As mentioned these past few weeks, Siemian was challenged with more vertical throws to talented receivers like Christian Jones. He effortlessly spread the ball against the first-team defense at times, showing flashes of what could be.
Regardless of the statistical breakdown, one message board poster puts it so well: When you need to move the ball in late-game situations, Siemian needs to be on the field. With improvements (something people often forget to mention) he could be even better and more useful as part of this two-quarterback system.
We're not sure whether anything will fundamentally change within the offensive game plan. Cynicism aside, Northwestern can score points and succeed from the QB spot with even more frequency than they did last season.
Some major developments took place behind the co-starting quarterbacks. Zack Oliver earned rave reviews, for good reason.
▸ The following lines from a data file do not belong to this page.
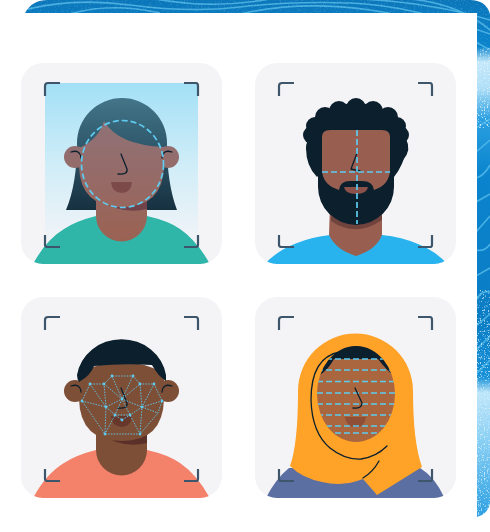
<!DOCTYPE html>
<html lang="en">
<head>
<meta charset="utf-8">
<title>Face recognition methods</title>
<style>
:root{--white:#fff;--card:#f4f4f7;--ocean:#0a7fc6;--sky:#5ecbf0;--frame:#3d566b;--ink:#0b1f2d;--teal:#2fb6a8;--blue:#29b3ee;--coral:#f4816a;--violet:#5b6fa3;--scarf:#ffa228;--brown:#985f50;--deep:#7e4f37;--tan:#a9663f}
*{margin:0;padding:0}
html,body{width:490px;height:532px;overflow:hidden;background:var(--white)}
svg{display:block}
.panel{fill:var(--white)}
.card{fill:var(--card)}
.corners{fill:none;stroke:var(--frame);stroke-width:2.2}
.feature{fill:none;stroke:var(--ink);stroke-width:1.3;stroke-linecap:round;stroke-linejoin:round}
.scan{fill:none;stroke:var(--sky);stroke-width:1.7;stroke-dasharray:6 3}
.mesh{fill:none;stroke:var(--sky);stroke-width:.9;stroke-dasharray:1.5 1.3}
.nodes{fill:var(--sky)}
.hair{fill:var(--ink)}
.waves{fill:none;stroke:#5cc0ec;stroke-width:1.6;opacity:.75}
</style>
</head>
<body>
<svg width="490" height="532" viewBox="0 0 490 532" role="img" aria-label="Four portraits, each showing a different face scanning method">
<defs>
  <linearGradient id="strip" x1="0" y1="0" x2="0" y2="517" gradientUnits="userSpaceOnUse">
    <stop offset="0" stop-color="#0b76ba"/><stop offset=".09" stop-color="#0a84cc"/>
    <stop offset=".12" stop-color="#c4e8fa"/><stop offset=".17" stop-color="#b0dff7"/>
    <stop offset=".23" stop-color="#2ba0e2"/><stop offset=".34" stop-color="#0b84cd"/>
    <stop offset=".62" stop-color="#0a7cc4"/><stop offset=".73" stop-color="#1690d8"/>
    <stop offset=".76" stop-color="#bfe6fa"/><stop offset=".85" stop-color="#8bd0f4"/>
    <stop offset="1" stop-color="#2a9fe2"/>
  </linearGradient>
  <linearGradient id="scan-fade" x1="0" y1="0" x2="0" y2="1">
    <stop offset="0" stop-color="#a3e0f6"/><stop offset=".5" stop-color="#d0edf8"/><stop offset="1" stop-color="#f4f4f7"/>
  </linearGradient>
  <linearGradient id="veiled-hair" x1="0" y1="98" x2="0" y2="211" gradientUnits="userSpaceOnUse">
    <stop offset="0" stop-color="#437589"/><stop offset=".5" stop-color="#2c5366"/><stop offset="1" stop-color="#16303f"/>
  </linearGradient>
  <linearGradient id="veiled-skin" x1="0" y1="120" x2="0" y2="241" gradientUnits="userSpaceOnUse">
    <stop offset="0" stop-color="#8f7277"/><stop offset=".5" stop-color="#966a66"/><stop offset="1" stop-color="#9b6253"/>
  </linearGradient>
  <filter id="grain" x="0" y="0" width="100%" height="100%">
    <feTurbulence type="fractalNoise" baseFrequency=".7" numOctaves="2" seed="4"/>
    <feColorMatrix values="0 0 0 0 .75  0 0 0 0 .92  0 0 0 0 1  0 0 0 7 -4"/>
  </filter>
  <clipPath id="backdrop-shape"><path d="M25 13Q32 0 48 0H470Q486 0 490 14V503Q488 514 477 517V13Z"/></clipPath>
  <clipPath id="card-shape"><rect width="201" height="201" rx="22"/></clipPath>
  <clipPath id="scarf-face"><ellipse cx="101" cy="97" rx="39" ry="48"/></clipPath>
  <g id="corner-marks" class="corners">
    <path d="M24 33V23Q24 20 27 20H39M163 20H175Q177 20 177 23V33M177 172V182Q177 184 175 184H163M39 184H27Q24 184 24 182V172"/>
  </g>
  <rect id="card-base" class="card" width="201" height="201" rx="22"/>
</defs>

<g id="backdrop" clip-path="url(#backdrop-shape)">
  <rect width="490" height="520" fill="url(#strip)"/>
  <g class="waves">
    <path d="M20 11Q70 -3 130 5T240 7T350 3T490 34M70 14Q110 2 160 13M150 -2Q210 10 270 -1M240 14Q300 0 370 10T490 50M330 -2Q420 -1 490 20M400 -2Q460 2 492 32"/>
    <path d="M476 128L490 119M476 152L490 140M476 178Q484 176 490 165M476 202L490 194M476 232L490 216M476 250Q485 252 490 244M476 276L490 268M476 300Q482 290 490 292M476 326L490 314M476 350L490 336M476 374L490 360"/>
  </g>
  <rect x="477" y="48" width="13" height="80" filter="url(#grain)" opacity=".8"/>
  <rect x="477" y="290" width="13" height="230" filter="url(#grain)" opacity=".7"/>
  <rect x="20" width="470" height="46" filter="url(#grain)" opacity=".12"/>
</g>
<path class="panel" d="M0 13H453Q477 13 477 37V532H0Z"/>

<g id="outline-scan" transform="translate(21 63)">
  <use href="#card-base"/>
  <g clip-path="url(#card-shape)">
    <rect x="24" y="20" width="153" height="164" fill="url(#scan-fade)"/>
    <g transform="translate(-21 -63)">
      <path fill="url(#veiled-hair)" d="M66 210Q77 184 77 143A45 45 0 0 1 167 143Q167 184 177 210Z"/>
      <path fill="var(--teal)" d="M30 270Q44 241 64 229Q76 221 96 216H147Q169 221 180 229Q199 242 213 270Z"/>
      <path fill="url(#veiled-skin)" d="M96 190H147V216A25.500 25.500 0 0 1 96 216Z"/>
      <path fill="#70434a" d="M99 200Q121 215 147 199V209Q122 215 99 200Z"/>
      <g fill="url(#veiled-skin)"><circle cx="75" cy="157" r="11"/><circle cx="168" cy="157" r="11"/>
      <path d="M79 148Q99 139 104 121Q118 145 164 147V166Q163 207 122 207Q80 207 79 166Z"/></g>
      <path class="feature" stroke-width="1" d="M71 152Q80 149 81 158M172 152Q163 149 162 158M121 154L127 169Q128 175 118 174"/>
      <path fill="#7d4a4a" d="M111 182H132Q131 193 122 193Q112 193 111 182Z"/>
      <ellipse class="scan" cx="122.500" cy="164" rx="41" ry="43.500"/>
    </g>
  </g>
  <use href="#corner-marks"/>
</g>

<g id="axis-scan" transform="translate(255 63)">
  <use href="#card-base"/>
  <g clip-path="url(#card-shape)">
    <g transform="translate(-255 -63)">
      <path fill="var(--blue)" d="M260 270Q273 252 297 243Q312 237 330 235H382Q402 237 418 244Q440 253 452 270Z"/>
      <path fill="var(--brown)" d="M330 205H382V235Q376 250 356 256Q336 250 329 235Z"/>
      <path fill="#71433d" d="M331 216Q356 233 382 215V220Q356 238 331 221Z"/>
      <g class="hair">
        <path d="M307 137Q304 125 316 117Q335 103 356 103T396 117Q408 125 406 139Q412 150 403 160L394 176V187A38 38 0 0 1 318 187V176L310 165Q306 155 307 137Z"/>
        <circle cx="356" cy="108" r="10"/><circle cx="339" cy="111" r="10"/><circle cx="373" cy="111" r="10"/><circle cx="325" cy="117" r="10"/><circle cx="388" cy="117" r="10"/><circle cx="315" cy="126" r="9"/><circle cx="397" cy="126" r="9"/><circle cx="312" cy="135" r="9"/><circle cx="400" cy="135" r="9"/><circle cx="314" cy="147" r="8"/><circle cx="399" cy="147" r="8"/>
        <path d="M306 148Q306 166 317 177L326 168V140ZM407 148Q403 166 394 177L388 168V140Z"/>
      </g>
      <path fill="var(--brown)" d="M322 137Q322 130 330 130H382Q390 130 390 137V171Q389 185 374 190Q373 181 362 181H350Q340 181 339 190Q323 185 322 171Z"/>
      <path fill="#8b514b" d="M344 187H368Q367 194 356 194Q345 194 344 187Z"/>
      <path class="feature" d="M357 153L351 169L360 171"/>
      <path class="scan" d="M357 130V224M322 172H390"/>
    </g>
  </g>
  <use href="#corner-marks"/>
</g>

<g id="landmark-scan" transform="translate(21 297)">
  <use href="#card-base"/>
  <g clip-path="url(#card-shape)">
    <g transform="translate(-21 -297)">
      <path fill="var(--coral)" d="M30 504Q44 475 64 463Q76 455 96 450H147Q169 455 180 463Q199 476 213 504Z"/>
      <path fill="var(--deep)" d="M96 425H147V450A25.500 25.500 0 0 1 96 450Z"/>
      <path fill="#5b3028" d="M99 433Q122 448 147 430V443Q121 449 99 433Z"/>
      <g fill="var(--deep)"><circle cx="75" cy="391" r="11"/><circle cx="168" cy="391" r="11"/>
      <path d="M79 373Q122 351 164 373V399Q163 441 122 441Q80 441 79 399Z"/></g>
      <path class="hair" d="M79 382Q77 379 77 375A45 42 0 0 1 166 375V381Q158 376 152 365Q122 363 94 366Q91 375 79 382Z"/>
      <path class="feature" d="M71 386Q80 383 81 392M172 386Q163 383 162 392M121 388L127 403Q128 409 118 408"/>
      <path fill="#68372c" d="M111 416H132Q131 427 122 427Q112 427 111 416Z"/>
      <path class="mesh" d="M82 401L90 384H104L112 376H133L140 384H154L162 401L158 413L140 434H105L82 401L106 407L122 399L142 407L162 401M90 384L106 407L104 384L122 399L140 384L142 407L154 384M112 376L122 399L133 376M122 399L115 415L106 407L105 434L115 415L122 420L130 415L142 407L140 434L130 415L122 399M115 415H130M142 407L158 413"/>
      <g class="nodes"><circle cx="90" cy="384" r="1.400"/><circle cx="104" cy="384" r="1.400"/><circle cx="112" cy="376" r="1.400"/><circle cx="133" cy="376" r="1.400"/><circle cx="140" cy="384" r="1.400"/><circle cx="154" cy="384" r="1.400"/><circle cx="82" cy="401" r="1.400"/><circle cx="162" cy="401" r="1.400"/><circle cx="106" cy="407" r="1.400"/><circle cx="142" cy="407" r="1.400"/><circle cx="122" cy="399" r="1.400"/><circle cx="115" cy="415" r="1.400"/><circle cx="130" cy="415" r="1.400"/><circle cx="122" cy="420" r="1.400"/><circle cx="105" cy="434" r="1.400"/><circle cx="140" cy="434" r="1.400"/></g>
    </g>
  </g>
  <use href="#corner-marks"/>
</g>

<g id="line-scan" transform="translate(255 297)">
  <use href="#card-base"/>
  <g clip-path="url(#card-shape)">
    <path fill="var(--violet)" d="M8 207Q19 183 34 171H165Q182 181 192 207Z"/>
    <path fill="var(--scarf)" d="M35 169Q43 147 43 94A57.500 57.500 0 0 1 158 94Q158 145 167 170L122 198L108 182Q88 190 67 185Q47 181 35 169Z"/>
    <g clip-path="url(#scarf-face)">
      <rect x="60" y="48" width="82" height="100" fill="var(--tan)"/>
      <path class="hair" d="M60 48H142V81Q132 74 123 62H79Q73 74 60 81Z"/>
      <path fill="#8f4f37" d="M90 120H111Q110 130 101 130Q91 130 90 120Z"/>
      <path class="scan" d="M62 62H140M62 73H140M62 84.500H140M62 96H140M62 107H140M62 118H140M62 129H140M62 136H140"/>
    </g>
    <path class="feature" d="M100 91L107 106Q107 112 98 111M85 55Q56 60 56 103Q57 136 75 151Q90 163 106 162Q121 160 132 149M124 164Q118 175 108 181"/>
  </g>
  <use href="#corner-marks"/>
</g>
</svg>
</body>
</html>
The redshirt sophomore flashed his cannon (the strongest on the team) and could well compete for the 2015 job against a loaded and young depth chart.
Then, Matt Alviti stunned me with his readiness. We knew the four-star Maine South HS (Ill.) prospect would excel for this team down the road. But he made an immediate impression leading up to his redshirt campaign.
Alviti looks to have gained muscle–with more to come–and gradually settled into the offense. Those late practices can be a struggle for any freshman, but Alviti took it in stride and performed fairly well. He exceeded the already lofty expectations.
In one fragment
Kain Colter— Will be at his versatile best when week one arrives.
Trevor Siemian— Took the next step in showing off his vertical passing ability.
Zack Oliver— Impressive cannon.
Matt Alviti— True frosh on hype building campaign.
1-a. Kain Colter
1-b. Trevor Siemian
Matt Alviti (RS)
Stay tuned to PurpleWildcats.com for our preseason position group updates. We'll be on hand when Northwestern opens its season at California next Saturday.